Despite these government initiatives, studies and report recommendations, many people affected by the disorder do not receive adequate and consistent support and services. The lack of an integrated national strategy, standardized diagnostic and screening tools and comprehensive epidemiological research has meant that progress toward consistent and effective prevention and support has been slow.

Honourable senators, I believe the time is now. We all know that substantive change is incremental — on the Hill it is glacial at times rather than transformative. However, delays in action are costing us. In considering inflation, recent reliable research has shown that the societal cost of fetal alcohol spectrum disorder in Canada is significant, topping $10.5 billion annually. This is without accounting for the ongoing global pandemic and any potential changes to these costs because of the pandemic. These costs are divided up into criminal justice costs, health care costs, educational services, social service costs and other indirect financial losses, including lost productivity.

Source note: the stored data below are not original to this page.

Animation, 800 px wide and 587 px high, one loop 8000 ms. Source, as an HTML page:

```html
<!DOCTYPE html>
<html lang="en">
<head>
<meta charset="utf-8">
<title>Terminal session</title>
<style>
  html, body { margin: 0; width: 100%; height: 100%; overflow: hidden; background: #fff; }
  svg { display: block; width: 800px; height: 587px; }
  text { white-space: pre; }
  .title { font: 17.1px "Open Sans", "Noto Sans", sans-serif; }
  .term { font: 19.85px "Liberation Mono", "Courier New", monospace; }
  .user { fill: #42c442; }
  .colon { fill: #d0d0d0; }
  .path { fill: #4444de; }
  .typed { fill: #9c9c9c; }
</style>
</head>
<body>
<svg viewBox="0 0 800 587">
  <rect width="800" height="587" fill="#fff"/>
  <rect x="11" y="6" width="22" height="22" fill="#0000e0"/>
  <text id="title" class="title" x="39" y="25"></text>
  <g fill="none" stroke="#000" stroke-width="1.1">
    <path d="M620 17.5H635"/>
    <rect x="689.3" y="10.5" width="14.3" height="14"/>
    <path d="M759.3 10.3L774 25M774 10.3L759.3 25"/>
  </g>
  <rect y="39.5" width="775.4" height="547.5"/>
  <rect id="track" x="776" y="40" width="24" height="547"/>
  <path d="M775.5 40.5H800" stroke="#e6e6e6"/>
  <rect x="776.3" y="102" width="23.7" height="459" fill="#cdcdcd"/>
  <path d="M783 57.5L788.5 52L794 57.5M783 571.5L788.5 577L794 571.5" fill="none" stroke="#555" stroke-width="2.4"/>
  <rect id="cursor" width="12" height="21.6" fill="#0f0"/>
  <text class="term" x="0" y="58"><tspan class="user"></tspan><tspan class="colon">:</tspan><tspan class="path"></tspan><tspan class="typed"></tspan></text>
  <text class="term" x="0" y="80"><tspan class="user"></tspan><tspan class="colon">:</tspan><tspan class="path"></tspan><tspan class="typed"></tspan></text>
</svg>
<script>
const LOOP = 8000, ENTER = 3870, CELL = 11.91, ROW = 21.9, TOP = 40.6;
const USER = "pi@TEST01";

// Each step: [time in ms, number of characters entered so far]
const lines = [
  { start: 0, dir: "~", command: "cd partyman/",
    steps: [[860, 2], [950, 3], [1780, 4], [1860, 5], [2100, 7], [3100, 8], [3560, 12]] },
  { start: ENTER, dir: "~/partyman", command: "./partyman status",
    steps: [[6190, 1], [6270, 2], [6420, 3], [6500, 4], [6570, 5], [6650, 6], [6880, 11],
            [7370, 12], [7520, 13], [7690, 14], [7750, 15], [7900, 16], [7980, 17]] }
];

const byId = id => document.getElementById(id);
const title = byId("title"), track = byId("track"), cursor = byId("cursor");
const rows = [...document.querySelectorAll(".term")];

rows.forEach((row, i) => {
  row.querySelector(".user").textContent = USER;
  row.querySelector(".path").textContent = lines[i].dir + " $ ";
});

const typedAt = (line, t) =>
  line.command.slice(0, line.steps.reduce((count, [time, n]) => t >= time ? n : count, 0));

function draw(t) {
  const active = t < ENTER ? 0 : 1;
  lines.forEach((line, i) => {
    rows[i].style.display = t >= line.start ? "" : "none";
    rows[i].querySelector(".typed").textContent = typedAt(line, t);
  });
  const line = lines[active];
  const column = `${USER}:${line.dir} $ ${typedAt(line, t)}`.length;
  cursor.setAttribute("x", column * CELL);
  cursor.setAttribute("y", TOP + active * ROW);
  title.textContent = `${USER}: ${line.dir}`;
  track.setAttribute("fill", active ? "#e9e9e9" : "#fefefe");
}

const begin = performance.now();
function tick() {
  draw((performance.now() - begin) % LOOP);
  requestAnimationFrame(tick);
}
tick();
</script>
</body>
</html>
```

The bill I’m proposing is very straightforward. The enactment of the bill would require the Minister of Health, in consultation with other ministers and stakeholders, to develop a national framework designed to support Canadians with the disorder, their families and their caregivers.

The framework would:

  • include measures to standardize guidelines
  • improve diagnostic and data reporting tools
  • expand knowledge bases
  • facilitate information exchanges
  • and increase public and professional awareness, amongst other things.

This would be achieved within a specified time frame, with the express intention of working with the provinces, territories and stakeholders, including self-advocates, as well as Indigenous communities and organizations with predominantly Indigenous leadership. In addition to a specific time frame, the framework would be subject to parliamentary oversight.

While there are benchmarks, including timelines, Bill S-253, by design, is not overly prescriptive in what the framework itself should entail. The government must be allowed the flexibility to respect the consultative process of this legislation. This legislation would ensure a coordinated national framework aimed at supporting — critically — Canadians with the disorder, their families and their caregivers.

Honourable senators, a national framework to address FASD is long overdue. Given the complexity of this issue and the breadth of its effects, the existing patchwork of provincial and territorial approaches is simply not enough, as we’ve seen. Since 2020, the Government of Canada has recognized September as Fetal Alcohol Spectrum Disorder Awareness Month, and I’m proud to say that in my own province of Newfoundland and Labrador, the mayor of St. John’s, His Worship Danny Breen, has also made this declaration this past September. You may have also noticed on your Twitter feeds that many communities are beginning to recognize FASD. We can and should ensure that the federal government continues to take the appropriate steps to address a pressing, multifaceted issue affecting millions of Canadians.

Honourable senators, we all know this is not a partisan issue. We, as well as our elected colleagues, have heard from individuals affected by the disorder, their families, their caregivers, as well as experts and advocacy groups, that a coordinated national framework would help to improve their lives. This bill would mean one step toward increased, equitable access to diagnostic assessment and support services across Canada so that all Canadians with the disorder can achieve their full potential no matter where they live in this country. It would be one step closer to having a trained workforce that is FASD-informed across health, social, justice and education systems. It would be one step to support economic and social inclusion, and help to reduce the stigma associated with this vulnerable population.

Honourable senators, this bill is one step in the right direction. Thank you, meegwetch.

(On motion of Senator Martin, debate adjourned.)

Hansard for Debates of the Senate Tuesday, November 1, 2022


Update: Kids Brain Health Network shared a 5-part video of a Chamber Speech by Senator Colin Deacon (previous director at KBHN) in support of Bill S-253.

For background information, check out CanFASD. Links to information and social media images you can use to share.